Physicians wary of insurers covering OTC medications
■ Two Minnesota insurers are entering rare territory in an attempt to save money. Physicians are concerned about whether patients will get the drugs they need.
By Jonathan G. Bethely — Posted Aug. 21, 2006
Four years ago, WellPoint Health Networks successfully petitioned the Food and Drug Administration to make Claritin available without a prescription. A year later, the FDA approved a nonprescription version of Prilosec. Insurers expected to save big money thanks to those approvals.
Not only did they no longer have to cover two of the biggest sellers in the two biggest-selling drug categories -- antihistamines and proton pump inhibitors -- but they could also steer patients toward the OTC medications by increasing co-pays and requiring prior authorization for the prescription counterparts.
Despite the FDA approvals and other plan strategies, such as using the rate of prescribing generics as part of a physician's pay-for-performance package, health plans are still seeing their annual drug costs go up by double-digit percentages. So a few plans are doing something that was unforeseen when WellPoint pressed its case to the FDA. Blue Cross Blue Shield of Minnesota and Medica, another Minnesota plan, are paying the full cost for over-the-counter Claritin and Prilosec.
The plans decided it would be cheaper to pay for the nonprescription medicine than even for the generic version of a prescription drug.
"We started the program because we saw an opportunity for savings," Minnesota Blues spokeswoman Jan Hennings said.
And savings there are. The Minnesota Blues says it's saved $400,000 in the first three months of its program, which began with the plan mailing notices to members taking allergy and heartburn drugs, informing them they could get over-the-counter versions at no cost if they got a prescription. The plan says it expects to save another $600,000 in the next three months of its nascent program.
Medica, which has had its program in place since 2003, says it saved $5 million in 2005, $4 million of it on heartburn medication alone. The cost difference is stark -- the Web site for the Walgreen's drugstore chain shows a 30-capsule prescription of Prilosec costs about $122, versus about $22 for a similar amount of the OTC version.
Will the idea spread?
Many Medicaid plans also cover over-the-counter drugs, and the Internal Revenue Service in 2004 allowed nonprescription drugs to be reimbursed through pretax flexible spending accounts. But most major health plans have not yet decided to follow the Minnesota plans' lead.
Still, physicians are worried about where this trend might be heading -- and they wonder if plans steering patients toward nonprescription drugs is a case of being penny-wise but pound-foolish.
David D. Luehr, MD, a family physician and president of the Minnesota Medical Assn., said the Blues and Medica programs are good for patients needing to save money.
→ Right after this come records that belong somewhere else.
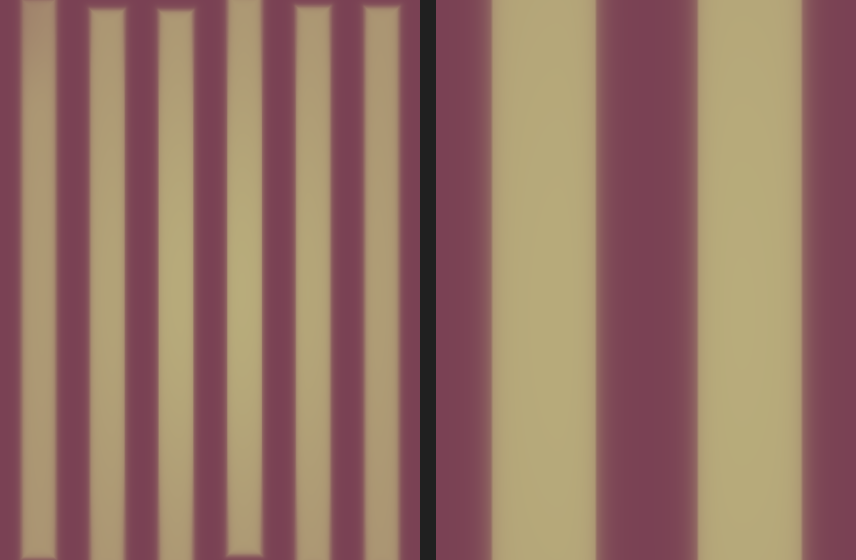
Left, the full canvas; right, a detail of the centre.
Write a Shadertoy shader that draws this pattern.

```glsl
const vec3 GROUND = vec3(0.478, 0.255, 0.328);
const vec3 CREAM = vec3(0.722, 0.675, 0.482);

const int COLUMNS = 6;
const float FIRST_CENTER = 0.0922;   // lengths are fractions of the canvas width
const float PERIOD = 0.1634;
const float HALF_WIDTH = 0.0412;
const float HALF_LENGTH = 0.5;       // fraction of the canvas height
const float COLUMN_SHIFT[COLUMNS] = float[](0.002, -0.016, -0.018, 0.008, -0.011, -0.012);

const float GLOW = 0.45;             // strength just outside an edge
const float GLOW_REACH = 0.0075;
const float SHADE_REACH = 0.0065;
const vec2 SHADE_RANGE = vec2(0.20, 0.48);    // inner edge shade, middle to sides
const vec2 BLUR_RANGE = vec2(0.0012, 0.0060); // edge blur, middle to sides

const vec2 LIGHT_CENTER = vec2(0.53, 0.48);
const vec2 LIGHT_FALLOFF = vec2(7.0, 6.0);
const float FADE = 0.23;
const float CORNER_WEAR = 0.15;

float boxDistance(vec2 p, vec2 halfSize) {
    vec2 q = abs(p) - halfSize;
    return length(max(q, 0.0)) + min(max(q.x, q.y), 0.0);
}

// Soft strip: a firm step between an inner shade and an outer glow
float stripCover(float d, float softness) {
    float blur = mix(BLUR_RANGE.x, BLUR_RANGE.y, softness);
    blur = max(blur, 0.75 / iResolution.x);
    float shade = mix(SHADE_RANGE.x, SHADE_RANGE.y, softness);
    float inside = 1.0 - shade * exp(min(d, 0.0) / SHADE_REACH);
    float outside = GLOW * exp(-max(d, 0.0) / GLOW_REACH);
    return mix(inside, outside, smoothstep(-blur, blur, d));
}

// Strips fade toward the ground away from the light, most at the upper left
float stripStrength(vec2 uv) {
    vec2 offset = uv - LIGHT_CENTER;
    float falloff = 1.0 - exp(-dot(offset * offset, LIGHT_FALLOFF));
    float corner = smoothstep(0.78, 1.0, uv.y) * (1.0 - smoothstep(0.06, 0.2, uv.x));
    return 1.0 - FADE * falloff - CORNER_WEAR * corner;
}

void mainImage(out vec4 fragColor, in vec2 fragCoord) {
    vec2 uv = fragCoord / iResolution.xy;
    float aspect = iResolution.y / iResolution.x;

    // Nearest column and the distance to its strip
    float column = clamp(round((uv.x - FIRST_CENTER) / PERIOD), 0.0, float(COLUMNS - 1));
    vec2 center = vec2(FIRST_CENTER + column * PERIOD, 0.5 + COLUMN_SHIFT[int(column)]);
    vec2 local = (uv - center) * vec2(1.0, aspect);
    float d = boxDistance(local, vec2(HALF_WIDTH, HALF_LENGTH * aspect));

    // Edges soften away from the middle of the canvas
    vec2 spread = abs(uv - 0.5) * 2.0;
    float softness = smoothstep(0.15, 1.0, max(spread.x, spread.y * spread.y));

    float cover = stripCover(d, softness) * stripStrength(uv);
    fragColor = vec4(mix(GROUND, CREAM, cover), 1.0);
}
```
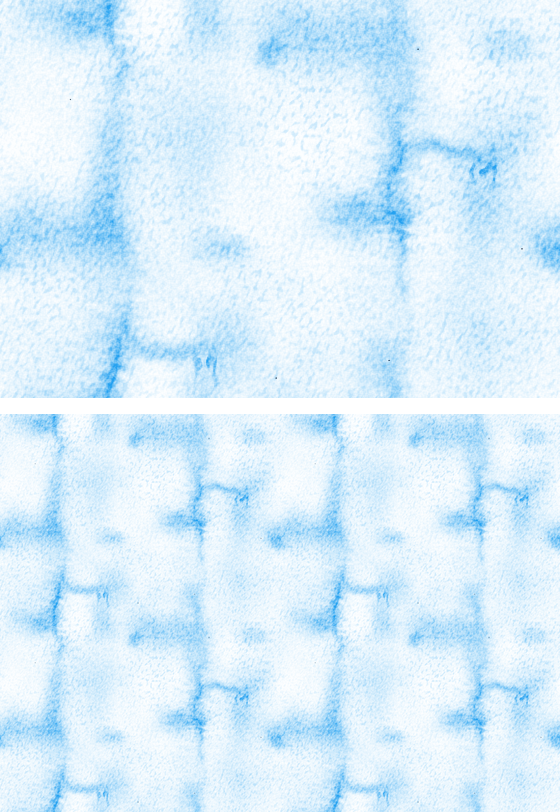
Top: one tile. Bottom: repeated 2 by 2.
Write a WebGL 1 fragment shader that draws this texture.

```glsl
precision highp float;

uniform vec2 u_resolution;

const float TAU = 6.2831853;
const vec2 ASPECT = vec2(1.407, 1.0);           // tile proportions, in tile heights
const vec3 ABSORPTION = vec3(1.0, 0.43, 0.07);  // light taken by the blue pigment
const vec3 SPECK_COLOR = vec3(0.16, 0.26, 0.36);
const float PAPER_TINT = 0.055;
const float CLOUD_TINT = 0.07;
const float MAX_PIGMENT = 0.86;
const float BLEED_COARSE = 0.035;
const float BLEED_FINE = 0.014;
const float FLECK_STRENGTH = 0.13;
const float GRAIN_COARSE = 0.45;
const float GRAIN_MEDIUM = 0.4;
const float GRAIN_FINE = 0.3;
const float SPECK_RADIUS = 0.0022;
const float VEIN_X = 0.213;
const float VEIN_SWAY = 0.012;

// Pseudo-random unit vector for a lattice cell
vec2 cellGradient(vec2 cell) {
  vec3 h = fract(cell.xyx * vec3(0.1031, 0.1030, 0.0973));
  h += dot(h, h.yzx + 33.33);
  float angle = TAU * fract((h.x + h.y) * h.z);
  return vec2(cos(angle), sin(angle));
}

// Contribution of one lattice corner; wraps the cell, undoing the lean per row of tiles
float corner(vec2 cell, vec2 offset, vec2 cells, float lean) {
  cell.x += lean * floor((cell.y + 0.5) / cells.y);
  return dot(cellGradient(mod(cell + 0.5, cells) - 0.5), offset);
}

// Gradient noise repeating over the unit square; lean slants its features
float noise(vec2 uv, vec2 cells, float lean) {
  vec2 p = uv * cells - vec2(lean * uv.y, 0.0);
  vec2 i = floor(p);
  vec2 f = p - i;
  vec2 s = f * f * f * (f * (f * 6.0 - 15.0) + 10.0);
  vec2 e = vec2(1.0, 0.0);
  float low = mix(corner(i, f, cells, lean), corner(i + e, f - e, cells, lean), s.x);
  float high = mix(corner(i + e.yx, f - e.yx, cells, lean),
                   corner(i + e.xx, f - e.xx, cells, lean), s.x);
  return mix(low, high, s.y);
}

// Shortest offset on the repeating tile, in tile heights
vec2 tileOffset(vec2 uv, vec2 center) {
  return (fract(uv - center + 0.5) - 0.5) * ASPECT;
}

// Soft elliptical patch of colour
float wash(vec2 uv, vec2 center, vec2 radius) {
  vec2 q = tileOffset(uv, center) / radius;
  return exp(-dot(q, q));
}

// Upright pigment line with feathered spikes, sharper on its right
float vein(vec2 uv) {
  float x = tileOffset(uv, vec2(VEIN_X - VEIN_SWAY * cos(2.0 * TAU * uv.y), 0.0)).x;
  float y = tileOffset(uv, vec2(0.0)).y;
  float feather = noise(uv, vec2(20.0, 64.0), 0.0);
  float reach = x > 0.0 ? 0.022 * (1.0 + 1.5 * feather) : 0.036 * (1.0 + feather);
  float strength = 0.1 + 0.46 * exp(-y * y / 0.035);
  return strength * exp(-abs(x) / reach) * (1.0 + 0.5 * noise(uv, vec2(8.0, 16.0), 0.0));
}

// One set of washes, veins and drips
float pigment(vec2 uv) {
  float d = vein(uv);
  d += 0.30 * wash(uv, vec2(0.14, 0.96), vec2(0.09, 0.06));
  d += 0.23 * wash(uv, vec2(0.195, 0.47), vec2(0.06, 0.22));
  d += 0.25 * wash(uv, vec2(0.09, 0.41), vec2(0.18, 0.08));
  d += 0.20 * wash(uv, vec2(0.40, 0.38), vec2(0.07, 0.035));
  d += 0.32 * wash(uv, vec2(0.485, 0.855), vec2(0.035, 0.045));
  d += 0.20 * wash(uv, vec2(0.36, 0.96), vec2(0.07, 0.12));
  d += 0.34 * wash(uv, vec2(0.30, 0.12), vec2(0.11, 0.022));
  d += 0.23 * wash(uv, vec2(0.40, 0.14), vec2(0.08, 0.09));
  d += 0.09 * wash(uv, vec2(0.35, 0.65), vec2(0.13, 0.15));
  float drips = smoothstep(0.05, 0.4, noise(uv, vec2(70.0, 18.0), 12.0));
  return d + 0.4 * drips * wash(uv, vec2(0.37, 0.075), vec2(0.06, 0.04));
}

void main() {
  vec2 uv = gl_FragCoord.xy / u_resolution;

  // Ragged bleeding of the washes
  vec2 bleed = BLEED_COARSE * vec2(noise(uv, vec2(11.0, 8.0), 0.0),
                                   noise(uv + 0.37, vec2(11.0, 8.0), 0.0));
  bleed += BLEED_FINE * vec2(noise(uv, vec2(46.0, 34.0), 0.0),
                             noise(uv + 0.61, vec2(46.0, 34.0), 0.0));
  vec2 wet = uv + bleed;

  // Half-drop layout: the same washes again, half a tile across and up
  float clouds = noise(uv, vec2(5.0, 4.0), 0.0) + 0.6 * noise(uv, vec2(13.0, 9.0), 0.0);
  float density = (pigment(wet) + pigment(wet + 0.5)) * (1.0 + 0.5 * clouds);
  density += PAPER_TINT + CLOUD_TINT * clouds;
  density = max(density, 0.02);

  // Paper tooth: slanted flecks and finer grain
  float coarse = noise(uv, vec2(108.0, 46.0), 28.0);
  float medium = noise(uv, vec2(170.0, 92.0), 40.0);
  float fine = noise(uv, vec2(290.0, 206.0), 0.0);
  float granulation = clamp(0.55 + 0.9 * noise(uv + 0.2, vec2(6.0, 5.0), 0.0), 0.15, 1.0);
  density *= 1.0 + GRAIN_COARSE * coarse + GRAIN_MEDIUM * medium + GRAIN_FINE * fine;
  density += FLECK_STRENGTH * granulation * smoothstep(0.0, 0.55, coarse + 0.6 * medium);
  density += 0.04 * (medium + fine);
  vec3 color = 1.0 - ABSORPTION * clamp(density, 0.01, MAX_PIGMENT);

  // A few dark specks of dust
  for (int i = 0; i < 5; i++) {
    vec2 center = 0.5 + 0.45 * cellGradient(vec2(float(i) + 3.0, 17.0));
    float speck = 1.0 - smoothstep(0.4, 1.3, length(tileOffset(uv, center)) / SPECK_RADIUS);
    color = mix(color, SPECK_COLOR, 0.8 * speck);
  }
  gl_FragColor = vec4(color, 1.0);
}
```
But he said plans fail to realize that switching a medication isn't just a matter of writing a new prescription. Physicians sometimes need to schedule additional office visits and redo lab work to accommodate new treatment. "I'm not sure that that part is saving money," Dr. Luehr said.
More work for physicians?
Larry S. Fields, MD, president of the American Academy of Family Physicians said he suspects the plans hope patients are able to make the switch without an office visit.
"Unfortunately, in the payment systems of today the only way physicians get paid for work is to see people," said Dr. Fields, a family physician in Ashland, Ky. "I'm sure [insurers] would prefer patients to just make a phone call. To me it sounds like a lot of work. People should be adequately paid for the work they perform."
Also, not every antihistamine or proton pump inhibitor is alike, Dr. Luehr said. "The frustration we have is that sometimes the branded, more expensive medication is needed. It requires some time and effort to convince the patients."
Allergist Stanley Goldstein, MD, chair of the American Academy of Allergy, Asthma and Immunology's Practice and Policy Division, called the OTC programs "a step backward."
"We don't recommend OTC if we think it isn't going to be effective," said Dr. Goldstein, director of Allergy and Asthma Care of Long Island in Rockville Centre, N.Y. "[The patient] isn't going to make a decision based on what's good for them. The point is you're saying in a way 'I'll give you ineffective medical care but I'm going to pay you for it.' "
Like Dr. Luehr, Dr. Goldstein said insurers think they're saving money in the short term, but ultimately they may end up spending more money on patients who decided to make the switch to OTC against their physicians' recommendations.
"It's a matter of making poor medical decisions," Dr. Goldstein said.
Kerry Bendel, director of pharmacy for Medica, responded by saying physicians should feel no compunction to prescribe OTC drugs.
"We offer the OTC as an alternative -- we don't mandate," Bendel said. "It's up to the physician whether or not it will be beneficial to the patient."